“This April, when I did 13 to 14 events…what ended up happening was [around] the eighth time I was doing the same talk, I was bored. I [thought], ‘I need a different topic or a different talk.’ And that was really great for me to feel because that means I’m at a level of comfort with that one talk that I need something else…So I felt like those two in combination – the boredom plus being more comfortable speaking – were great signals to me that I was ready to leave the comfort of my first two talks and try new ideas.”

Throughout her journey, Ariba has relied on different communities and forums for everything from finding engagements to gathering feedback to naming her talks. She talked about how she’s continuing to use help from others to evolve her speaking topics.

“Places like Tech Daily, CFP Land, Woman Talk Design…they have their own slack channels and they’ll share. Pretty much any community these days that’s at the intersection of design or technology, there is a channel somewhere around speaking.”
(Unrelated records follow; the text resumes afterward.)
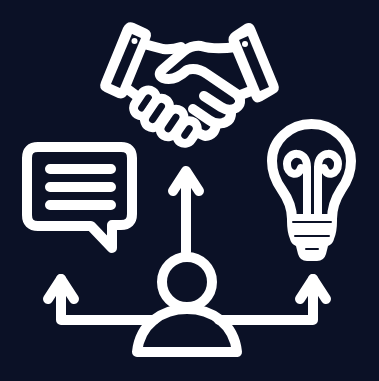
<!DOCTYPE html>
<html lang="en">
<head>
<meta charset="utf-8">
<title>Communication, agreement and ideas icon</title>
<style>
:root { --night: #0b1126; --line: #ffffff; }
html, body { margin: 0; overflow: hidden; background: var(--night); }
.icon { display: block; width: 379px; height: 381px; }
.ground { fill: var(--night); }
.stroke { fill: none; stroke: var(--line); stroke-width: 10; stroke-linecap: round; stroke-linejoin: round; }
.solid { fill: var(--line); }
.hole { fill: var(--night); }
.finger { fill: var(--night); stroke: var(--line); stroke-width: 9; stroke-linejoin: round; }
.groove { fill: none; stroke: var(--night); stroke-width: 2; stroke-linecap: round; }
</style>
</head>
<body>
<svg class="icon" viewBox="0 0 379 381" role="img" aria-label="A person with arrows leading to a speech bubble, a handshake and a light bulb">
  <defs>
    <path id="arrow-head" d="M-13 20 L0 0 L13 20"/>
  </defs>
  <rect class="ground" width="379" height="381"/>

  <g id="handshake">
    <g class="stroke">
      <path d="M144 44 L163 49 Q172 50 181 47"/>
      <path d="M126 88 L141 99"/>
      <path d="M236 47 Q214 50 201 46 Q192 45 184 51 L162 70 Q157 75 163 78 Q174 82 187 70 Q197 67 207 74 L238 95"/>
      <path d="M256 89 L238 96"/>
      <path d="M238 95 Q243 103 236 108 Q229 112 221 107 L204 96"/>
      <path d="M231 110 Q232 121 223 123 Q216 125 209 120 L193 109"/>
      <path d="M216 124 Q215 135 205 136 L196 132"/>
    </g>
    <g class="finger">
      <rect x="-8" y="-14" width="16" height="28" rx="8" transform="translate(145 103) rotate(34)"/>
      <rect x="-8" y="-16" width="16" height="32" rx="8" transform="translate(157 113) rotate(34)"/>
      <rect x="-8" y="-15" width="16" height="30" rx="8" transform="translate(172 123) rotate(34)"/>
      <rect x="-8" y="-12" width="16" height="24" rx="8" transform="translate(187 132) rotate(34)"/>
    </g>
    <g id="left-cuff">
      <path class="solid" d="M134 23 L147 29 Q153 32 150 39 L128 93 Q125 100 118 98 L105 92 Q98 89 101 82 L123 28 Q127 20 134 23Z"/>
      <path class="hole" d="M132 34 L141 38 L120 88 L111 84Z"/>
      <circle class="solid" cx="134.500" cy="41" r="3"/>
    </g>
    <g id="right-cuff">
      <path class="solid" d="M245 24 Q252 21 255 28 L278 84 Q281 91 274 94 L262 101 Q255 105 252 98 L229 43 Q227 36 233 32Z"/>
      <path class="hole" d="M239 40 L248 36 L269 87 L260 91Z"/>
      <circle class="solid" cx="245" cy="44" r="3"/>
    </g>
  </g>

  <g id="speech-bubble" class="stroke">
    <path d="M38 147 H121 Q132 147 132 158 V214 Q132 225 121 225 H112 V248 L91 226 H38 Q27 226 27 215 V158 Q27 147 38 147Z"/>
    <path d="M50 169 H111 M50 187 H111 M50 205 H111"/>
  </g>

  <g id="light-bulb">
    <path class="stroke" d="M292 219 Q292 204 282 190 C274 179 272 170 272 161 A39.500 37 0 0 1 351 161 C351 170 349 179 341 190 Q332 204 332 219"/>
    <g class="stroke" stroke-width="8" style="stroke-width:8">
      <path d="M307 216 V167 C307 149 287 151 287 164 C287 174 298 178 301 168"/>
      <path d="M318 216 V167 C318 149 338 151 338 164 C338 174 327 178 324 168"/>
    </g>
    <path class="solid" d="M287 214 H337 V221 Q337 232 334 239 Q333 244 328 246 L326 254 Q324 261 317 261 H307 Q300 261 298 254 L296 246 Q291 244 290 239 Q287 232 287 221Z"/>
    <path class="groove" d="M293 222 H331 M295 236 H329 M306 249 H318"/>
  </g>

  <g id="arrows" class="stroke">
    <path d="M186 252 V172 M154 320 H61 V279 M219 320 H313 V279"/>
    <use href="#arrow-head" x="186" y="171"/>
    <use href="#arrow-head" x="61" y="279"/>
    <use href="#arrow-head" x="313" y="279"/>
  </g>

  <g id="person" class="stroke">
    <circle cx="187" cy="282" r="25"/>
    <path d="M137 352 C140 324 162 309 187 309 C212 309 234 324 237 352Z"/>
  </g>
</svg>
</body>
</html>
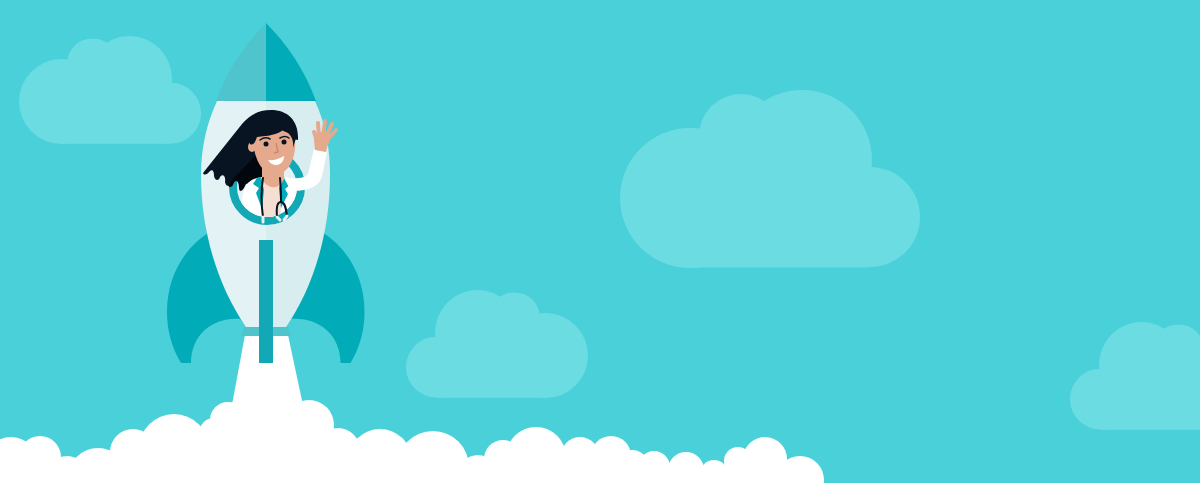
<!DOCTYPE html>
<html lang="en">
<head>
<meta charset="utf-8">
<title>Doctor in a rocket</title>
<style>
:root {
  --sky: #49d0d9;
  --cloud: #6cdce3;
  --teal: #02abb8;
  --teal-soft: #4fc4cd;
  --ring: #13a8b5;
  --hull-light: #e3f2f4;
  --hull-shade: #d8edef;
  --white: #ffffff;
  --hair: #081422;
  --hair-deep: #02070d;
  --skin: #e5a98d;
  --skin-shade: #c98a6e;
  --blouse: #f5dfd3;
}
html, body { margin: 0; height: 100%; overflow: hidden; background: var(--sky); }
.banner { display: block; width: 1200px; height: 483px; background: var(--sky); }
.cloud { fill: var(--cloud); }
.smoke { fill: var(--white); }
.teal { fill: var(--teal); }
.skin { fill: var(--skin); }
.coat { fill: var(--white); }
.hair { fill: var(--hair); }
.finger { stroke: var(--skin); stroke-width: 4; stroke-linecap: round; fill: none; }
.tube { stroke: var(--hair); stroke-width: 2; stroke-linecap: round; fill: none; }
.feature { stroke: var(--hair); stroke-width: 1.5; stroke-linecap: round; fill: none; }
</style>
</head>
<body>
<svg class="banner" viewBox="0 0 1200 483" role="img" aria-label="A smiling doctor waves from the window of a rocket lifting off among clouds">
  <defs>
    <g id="cloud">
      <circle cx="70" cy="108" r="70"/>
      <circle cx="121" cy="46" r="42"/>
      <circle cx="182" cy="70" r="70"/>
      <circle cx="250" cy="127" r="50"/>
      <path d="M70 90H250V177.500H70Z"/>
    </g>
    <path id="fin" d="M208 233C181 251 167 280 167 312C167 331 172 348 181 363H191C191 334 214 317 240 319L247 327Z"/>
    <clipPath id="window-clip"><path d="M225 90H320V187H297A30 30 0 0 1 237 187H225Z"/></clipPath>
  </defs>

  <g class="cloud">
    <use href="#cloud" transform="translate(620 90)"/>
    <use href="#cloud" transform="translate(19 36) scale(.607)"/>
    <use href="#cloud" transform="translate(588 290) scale(-.607 .607)"/>
    <use href="#cloud" transform="translate(1252 322) scale(-.607 .607)"/>
  </g>

  <g class="smoke">
    <path d="M245 335H288L304 410H231Z"/>
    <path d="M0 460L60 466L120 455L150 440L215 425L232 402H303L330 440L400 450L470 468L540 450L620 455L700 470L770 455L810 470L822 483H0Z"/>
    <circle cx="11" cy="465" r="28"/>
    <circle cx="40" cy="457" r="21"/>
    <circle cx="67" cy="478" r="22"/>
    <circle cx="98" cy="478" r="30"/>
    <circle cx="133" cy="452" r="23"/>
    <circle cx="174" cy="449" r="35"/>
    <circle cx="214" cy="433" r="15"/>
    <circle cx="228" cy="420" r="18"/>
    <circle cx="309" cy="425" r="25"/>
    <circle cx="338" cy="450" r="22"/>
    <circle cx="380" cy="461" r="32"/>
    <circle cx="433" cy="467" r="36"/>
    <circle cx="478" cy="475" r="20"/>
    <circle cx="503" cy="459" r="19"/>
    <circle cx="536" cy="457" r="30"/>
    <circle cx="580" cy="456" r="19"/>
    <circle cx="611" cy="456" r="20"/>
    <circle cx="632" cy="467" r="17"/>
    <circle cx="654" cy="467" r="16"/>
    <circle cx="686" cy="470" r="18"/>
    <circle cx="714" cy="474" r="14"/>
    <circle cx="738" cy="461" r="14"/>
    <circle cx="765" cy="459" r="22"/>
    <circle cx="800" cy="480" r="24"/>
  </g>

  <g id="rocket">
    <g class="teal">
      <use href="#fin"/>
      <use href="#fin" transform="translate(531.500 0) scale(-1 1)"/>
    </g>
    <path fill="var(--hull-light)" d="M266 101H217C206 125 201 149 201 175C201 237 221 291 246 327H266Z"/>
    <path fill="var(--hull-shade)" d="M266 101H315C326 125 330 149 330 175C330 237 311 291 286 327H266Z"/>
    <path fill="var(--teal-soft)" d="M266 23C244 45 227 71 216 101H266Z"/>
    <path class="teal" d="M266 23C288 45 305 71 316 101H266Z"/>
    <path fill="var(--teal-soft)" d="M244 327H288L291 336H241Z"/>
    <rect fill="var(--ring)" x="259" y="240" width="14" height="123"/>
    <circle cx="267" cy="187" r="34" fill="var(--hull-light)" stroke="var(--ring)" stroke-width="8"/>
  </g>

  <g id="doctor">
    <g id="flowing-hair">
      <path fill="var(--hair-deep)" d="M262 140L270 178L246 184C244 188 243 191 240 191C238 188 240 184 237 181C233 180 234 187 230 187C226 186 229 180 225 178L240 150Z"/>
      <path class="hair" d="M298 140C299 121 288 110 271 110C257 110 249 116 242 124L203 173C204 176 208 174 210 171C213 169 214 172 214 176C215 181 219 181 220 177C223 173 226 177 225 182C226 187 230 187 231 181L255 156L264 133Z"/>
    </g>

    <g clip-path="url(#window-clip)">
      <path class="coat" d="M237 222L244 190C247 181 254 178 262 177H286C294 179 297 187 298 200V222Z"/>
      <path fill="var(--blouse)" d="M261 178H283L280 222H262Z"/>
      <path class="teal" d="M257 178L253 184L259 188L256 193L262 209L264 190L261 177ZM284 177L290 185L285 189L288 194L281 208L279 188Z"/>
    </g>
    <path class="skin" d="M262 165H284V179C279 191 267 189 262 179Z"/>
    <path class="coat" d="M284 178C298 179 306 178 308 174L314 149L327 152L322 176C319 188 306 191 291 191Z"/>

    <g id="waving-hand">
      <path class="skin" d="M315 150L314 140C313 134 318 132 324 132L331 136C330 142 327 145 326 152Z"/>
      <path class="finger" d="M317 141L314 132M319 137L318 123M323 136L325 121M326 137L332 124M328 139L336 130"/>
    </g>

    <g id="face">
      <ellipse class="skin" cx="252" cy="147" rx="4" ry="5"/>
      <path class="skin" d="M253 137C261 136 269 132 276 127C283 131 289 134 294 134C297 148 294 160 288 168C280 177 270 176 264 170C257 163 253 151 253 137Z"/>
      <path class="hair" d="M250 144C249 124 260 113 273 113C288 112 296 121 297 135L293 148C294 140 291 133 283 130C276 136 263 136 257 137C255 142 254 146 250 144Z"/>
      <path class="feature" d="M260 140Q265 136 270 139M280 138Q285 135 289 138"/>
      <circle cx="266" cy="144" r="2.500" fill="var(--hair)"/>
      <circle cx="284" cy="142" r="2.500" fill="var(--hair)"/>
      <path d="M276 143L278 152L274 153" fill="none" stroke="var(--skin-shade)" stroke-width="1.500"/>
      <path fill="var(--white)" d="M268 160Q276 161 284 156C284 162 280 165 276 165Q271 165 268 160Z"/>
    </g>

    <g id="stethoscope">
      <path class="tube" d="M263 178C261 190 261 203 263 217M280 178C281 188 281 195 281 202M277 217C276 205 278 202 281 202C285 202 286 208 287 216"/>
      <path d="M263 217V222M277 217L280 220M287 216L284 220" stroke="var(--hull-light)" stroke-width="3" stroke-linecap="round"/>
    </g>
  </g>
</svg>
</body>
</html>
“By now, I already know the power of the community. It’s the community that has always evolved my abstract and gave me really honest feedback on what felt clear or not clear. Or someone would read an abstract and be able to tell me [I] should apply to [a specific] conference and it would be an event that I would never even know about.”

“So the same communities I mentioned earlier, I may reach out and say ‘Hi, I am putting together some talk abstracts and would love it if someone would be open to looking and providing feedback.’ Then some people might raise their hand and in that case I would share the Google link with them. So they already understand your ‘Why’ and they have a lens of who this human is…and by having that section around what feedback I’m looking for, I’m helping them help me.”

On how speaking has helped her develop in her personal and professional life

Ariba also discussed how becoming a speaker has affected her life personally and professionally and the return she feels on the investment in herself.

“Think about all the work that goes into an entire speaking experience –  you are putting yourself out there by creating an abstract, creating an application, and getting feedback. All of those are actions you’re taking to invest in yourself. And when you show up on stage and see that there are people who care about what you have to say, there are people who are taking notes – that ended up helping me find a voice and have the capacity to articulate myself clearer at work.”

“I’ve noticed that I am advocating more for my BIPOC colleagues in a way that translates to actions within the organization. I went from being someone who was more nervous about speaking in front of specific individuals that have more hierarchical power at the organization to now I’m actually synthesizing in those rooms and thinking about what am I hearing and repeating it back and making sure we have a dynamic conversation.”

“There were moments where I had an idea and I went and pitched it – I presented to the CEO. I don’t think I would have made those types of bets on myself had it not been that I was already making bets on myself by going through the speaker journey. That’s a different muscle that ends up building. It’s been a great gift for me.

“None of us really have the right answers for everything – we’re just doing our best and we’re making informed guesses here and there…What speaking did for me was it gave me confidence that I’ll keep learning. And so now, if I’m pitching a strategic project, I know that when I first pitch, I don’t know if it’s right, but I don’t care as much. I know that by putting it out there, other people will get to respond to it and we’ll get to co-design what the next evolution of that looks like.”

For more on how she prepares for talks, the ways her speaking topics are evolving, and her strategy for battling nerves before going on stage, check out the full talk below: